In light of the intense discussion and bipartisan hysteria over impending gun regulation in the wake of America’s latest mass shooting there has been no mention of America as the world’s largest purveyor of arms.
Between them, the White House and the Pentagon — with a helping hand from the State Department — ensure that the U.S. remains by far the leading purveyor of the “right to bear arms” globally. Year in, year out, in countries around the world, they do their best to pave the way (as the NRA does domestically) for the almost unfettered sales of ever more lethal weapons. In fact, the U.S. now has something remarkably close to a monopoly on what’s politely called the “transfer” of weaponry on a global scale. In 1990, as the Cold War was ending, the U.S. had cornered an impressive 37% of the global weapons trade. By 2011, the last year for which we have figures, that percentagehad reached a near-monopolistic 78% ($66.3 billion in weapons sales), with the Russians coming in a distant second at 5.6% ($4.8 billion).

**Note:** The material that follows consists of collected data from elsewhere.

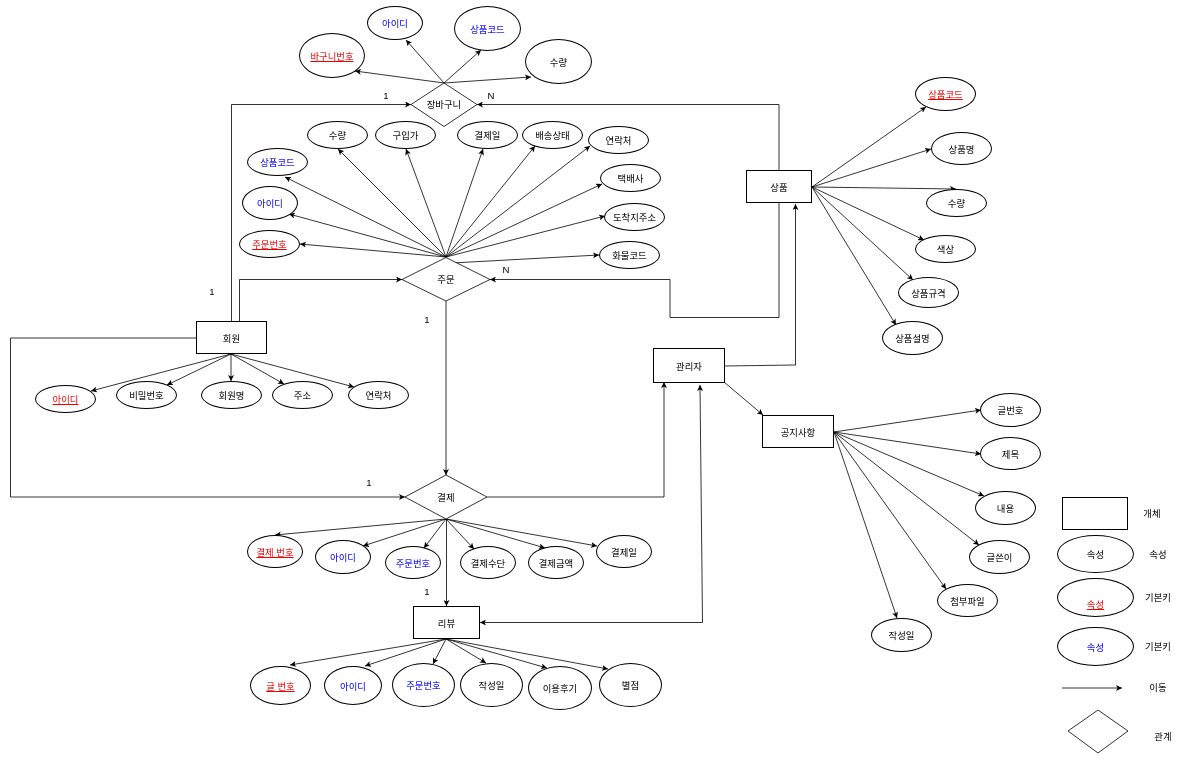
<!DOCTYPE html>
<html lang="ko">
<head>
<meta charset="utf-8">
<title>쇼핑몰 ER 다이어그램</title>
<style>
:root { --ink: #000; --paper: #fff; --primary: #f00000; --foreign: #0000f0; }
* { box-sizing: border-box; }
html, body { margin: 0; background: var(--paper); }
.diagram {
  position: relative; width: 1200px; height: 760px; overflow: hidden;
  background: var(--paper); color: var(--ink);
  font: 9.4px/14px "Noto Sans CJK KR", "Noto Sans CJK JP", sans-serif;
}
.links { position: absolute; left: 0; top: 0; }
.links .arrows, .links .relations { fill: none; stroke: var(--ink); stroke-width: 0.8; }
.links .relations { fill: var(--paper); }
.links .arrows > * { marker-end: url(#head); }
.links .arrows .both { marker-start: url(#head); }
.node, .label { position: absolute; display: flex; align-items: center; justify-content: center; white-space: nowrap; }
.entity, .attr { border: 0.8px solid var(--ink); background: var(--paper); }
.attr { border-radius: 50%; width: 61px; height: 28px; }
.pk { color: var(--primary); text-decoration: underline; }
.fk { color: var(--foreign); }
.label { width: 40px; height: 14px; }
.count { font-family: "Liberation Sans", Arial, sans-serif; font-size: 9.6px; }
</style>
</head>
<body>
<main class="diagram">
  <svg class="links" width="1200" height="760" viewBox="0 0 1200 760" aria-hidden="true">
    <defs>
      <marker id="head" markerUnits="userSpaceOnUse" markerWidth="7" markerHeight="6" refX="6" refY="3" orient="auto-start-reverse">
        <path d="M0 0L6 3L0 6L1.5 3Z" fill="#000"/>
      </marker>
    </defs>
    <g class="arrows">
      <!-- 장바구니 -->
      <path d="M444 83L355 71"/><path d="M444 83L406 40"/><path d="M444 83L481 50"/><path d="M444 83L531 77"/>
      <!-- 주문 -->
      <path d="M446 257L300 244"/><path d="M446 257L289 214"/><path d="M446 257L285 177"/><path d="M446 257L338 149"/>
      <path d="M446 257L406 149"/><path d="M446 257L483 149"/><path d="M446 257L535 146"/><path d="M446 257L590 146"/>
      <path d="M446 257L602 184"/><path d="M446 257L605 216"/><path d="M452 263L599 255"/>
      <!-- 상품 -->
      <path d="M812 187L926 107"/><path d="M812 187L931 149"/><path d="M812 187L956 189"/>
      <path d="M812 187L924 240"/><path d="M812 187L913 280"/><path d="M812 187L896 325"/>
      <!-- 회원 -->
      <path d="M231 354L91 391"/><path d="M231 354L167 385"/><path d="M231 354V381"/><path d="M231 354L284 384"/><path d="M231 354L354 387"/>
      <!-- 공지사항 -->
      <path d="M834 432L981 410"/><path d="M834 432L981 454"/><path d="M834 432L984 496"/>
      <path d="M834 432L979 545"/><path d="M834 432L946 589"/><path d="M834 432L897 618"/>
      <!-- 결제 -->
      <path d="M446 519L275 535"/><path d="M446 519L363 546"/><path d="M446 519L424 548"/>
      <path d="M446 519L474 549"/><path d="M446 519L545 548"/><path d="M446 519L597 546"/>
      <!-- 리뷰 -->
      <path d="M446 639L290 665"/><path d="M446 639L365 666"/><path d="M446 639L433 664"/>
      <path d="M446 639L486 663"/><path d="M446 639L547 668"/><path d="M446 639L608 669"/>
      <!-- 개체와 관계 -->
      <path d="M231.5 322V104.5H411"/>
      <path d="M239.5 322V279.5H402"/>
      <path d="M196 338H10.5V497H405"/>
      <path d="M779 170V104.5H477"/>
      <path d="M779 203V317.5H670V279.5H490"/>
      <path d="M446 301V475"/>
      <path d="M446.5 519V606"/>
      <path d="M487 497H664V382"/>
      <path d="M724 366L795.5 365V204"/>
      <path d="M724 382L763 415"/>
      <path class="both" d="M480 622.5H702.5L700 385"/>
      <path d="M1062 688H1122"/>
    </g>
    <g class="relations">
      <polygon points="411,104.5 444,83 477,104.5 444,126.5"/>
      <polygon points="402,279.5 446,257.5 490,279.5 446,301"/>
      <polygon points="405,497 446,475 487,497 446,519"/>
      <polygon points="1068,731 1098,710 1128,731 1098,753"/>
    </g>
  </svg>

  <!-- 장바구니 -->
  <div class="label" style="left:424px;top:97px">장바구니</div>
  <div class="node attr pk" style="left:299px;top:33px;width:66px;height:45px">바구니번호</div>
  <div class="node attr fk" style="left:367px;top:6px;width:56px;height:34px">아이디</div>
  <div class="node attr fk" style="left:454px;top:6px;width:67px;height:45px">상품코드</div>
  <div class="node attr" style="left:525px;top:39px;width:67px;height:45px">수량</div>

  <!-- 주문 -->
  <div class="label" style="left:426px;top:272px">주문</div>
  <div class="node attr pk" style="left:239px;top:230px">주문번호</div>
  <div class="node attr fk" style="left:242px;top:186px;width:56px;height:34px">아이디</div>
  <div class="node attr fk" style="left:247px;top:148px">상품코드</div>
  <div class="node attr" style="left:307px;top:121px">수량</div>
  <div class="node attr" style="left:375px;top:121px">구입가</div>
  <div class="node attr" style="left:457px;top:121px">결제일</div>
  <div class="node attr" style="left:522px;top:121px">배송상태</div>
  <div class="node attr" style="left:588px;top:126px">연락처</div>
  <div class="node attr" style="left:600px;top:164px">택배사</div>
  <div class="node attr" style="left:604px;top:203px">도착지주소</div>
  <div class="node attr" style="left:599px;top:241px">화물코드</div>

  <!-- 상품 -->
  <div class="node entity" style="left:746px;top:170px;width:66px;height:33px">상품</div>
  <div class="node attr pk" style="left:915px;top:77px;height:34px">상품코드</div>
  <div class="node attr" style="left:931px;top:132px;height:33px">상품명</div>
  <div class="node attr" style="left:926px;top:189px">수량</div>
  <div class="node attr" style="left:915px;top:235px">색상</div>
  <div class="node attr" style="left:898px;top:277px;height:31px">상품규격</div>
  <div class="node attr" style="left:882px;top:321px;height:34px">상품설명</div>

  <!-- 회원 -->
  <div class="node entity" style="left:196px;top:321px;width:71px;height:33px">회원</div>
  <div class="node attr pk" style="left:35px;top:385px">아이디</div>
  <div class="node attr" style="left:116px;top:381px">비밀번호</div>
  <div class="node attr" style="left:201px;top:381px">회원명</div>
  <div class="node attr" style="left:272px;top:381px">주소</div>
  <div class="node attr" style="left:348px;top:381px">연락처</div>

  <!-- 관리자, 공지사항 -->
  <div class="node entity" style="left:653px;top:348px;width:72px;height:35px">관리자</div>
  <div class="node entity" style="left:762px;top:415px;width:72px;height:33px">공지사항</div>
  <div class="node attr" style="left:980px;top:393px;height:34px">글번호</div>
  <div class="node attr" style="left:980px;top:437px;height:33px">제목</div>
  <div class="node attr" style="left:975px;top:491px;height:34px">내용</div>
  <div class="node attr" style="left:969px;top:540px;height:34px">글쓴이</div>
  <div class="node attr" style="left:937px;top:584px;height:33px">첨부파일</div>
  <div class="node attr" style="left:871px;top:618px;height:34px">작성일</div>

  <!-- 결제 -->
  <div class="label" style="left:426px;top:490px">결제</div>
  <div class="node attr pk" style="left:247px;top:535px;width:56px;height:33px">결제 번호</div>
  <div class="node attr fk" style="left:315px;top:540px;width:56px;height:34px">아이디</div>
  <div class="node attr fk" style="left:385px;top:546px;width:56px;height:33px">주문번호</div>
  <div class="node attr" style="left:460px;top:546px;width:56px;height:33px">결제수단</div>
  <div class="node attr" style="left:528px;top:546px;width:56px;height:33px">결제금액</div>
  <div class="node attr" style="left:596px;top:535px;width:56px;height:33px">결제일</div>

  <!-- 리뷰 -->
  <div class="node entity" style="left:413px;top:606px;width:67px;height:33px">리뷰</div>
  <div class="node attr pk" style="left:250px;top:666px;height:39px">글 번호</div>
  <div class="node attr fk" style="left:324px;top:666px;width:58px;height:39px">아이디</div>
  <div class="node attr fk" style="left:392px;top:663px;width:63px;height:44px">주문번호</div>
  <div class="node attr" style="left:460px;top:663px;width:63px;height:44px">작성일</div>
  <div class="node attr" style="left:528px;top:666px;width:64px;height:44px">이용후기</div>
  <div class="node attr" style="left:599px;top:663px;width:63px;height:44px">별점</div>

  <!-- 대응 수 -->
  <div class="label count" style="left:366px;top:89px">1</div>
  <div class="label count" style="left:471px;top:89px">N</div>
  <div class="label count" style="left:192px;top:285px">1</div>
  <div class="label count" style="left:486px;top:263px">N</div>
  <div class="label count" style="left:407px;top:313px">1</div>
  <div class="label count" style="left:349px;top:476px">1</div>
  <div class="label count" style="left:407px;top:585px">1</div>

  <!-- 범례 -->
  <div class="node entity" style="left:1062px;top:497px;width:66px;height:33px"></div>
  <div class="label" style="left:1132px;top:506px">개체</div>
  <div class="node attr" style="left:1057px;top:535px;width:77px;height:38px">속성</div>
  <div class="label" style="left:1138px;top:547px">속성</div>
  <div class="node attr pk" style="left:1057px;top:578px;width:77px;height:39px;padding-top:12px">속성</div>
  <div class="label" style="left:1138px;top:590px">기본키</div>
  <div class="node attr fk" style="left:1057px;top:627px;width:77px;height:39px">속성</div>
  <div class="label" style="left:1138px;top:639px">기본키</div>
  <div class="label" style="left:1138px;top:680px">이동</div>
  <div class="label" style="left:1143px;top:729px">관계</div>
</main>
</body>
</html>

Mark the irony of this administration’s current rhetoric on American gun control versus the reality of how they deal with the rest of the globe.
Here’s the strange thing in the present gun control context: no one — not pundits, politicians, or reporters — seems to see the slightest contradiction in an administration that calls for legal limits on advanced weaponry in the U.S. and yet (as rare press reports indicate) is working assiduously to remove barriers to the sale of advanced weaponry overseas. There are, of course, still limits on arms sales abroad, some imposed by Congress, some for obvious reasons. The Pentagon does not broker weapons sales to Iran, North Korea, or Cuba, and it has, for example, been prohibited by Congress from selling them to the military regime in Myanmar. But generally the Obama administration has put effort into further easing the way for major arms sales abroad, while working to rewrite global export rules to make them ever more permeable.
In other words, the Pentagon is the largest federally licensed weapons dealer on the planet and its goal — one that the NRA might envy — is to create a world in which the rights of those deemed our allies to bear our (most advanced) armaments “shall not be infringed.” The Pentagon, it seems, is intent on pursuing its own global version of the Second Amendment, not for citizens of the world but for governments, including grim, autocratic states like Saudi Arabia which are perfectly capable of using such weaponry to create Newtowns on an unimaginable scale.
This is one of many serious discussions the American people aren’t having amidst the current sound and fury in the aftermath of Sandyhook. Maybe it’s time to broaden our perspective regarding who we are as a people and the arms policies we sanction through our government.
Excerpts taken from The Pentagon as a Global NRA
For Washington, There Is No Arms Control Abroad by Tom Engelhardt.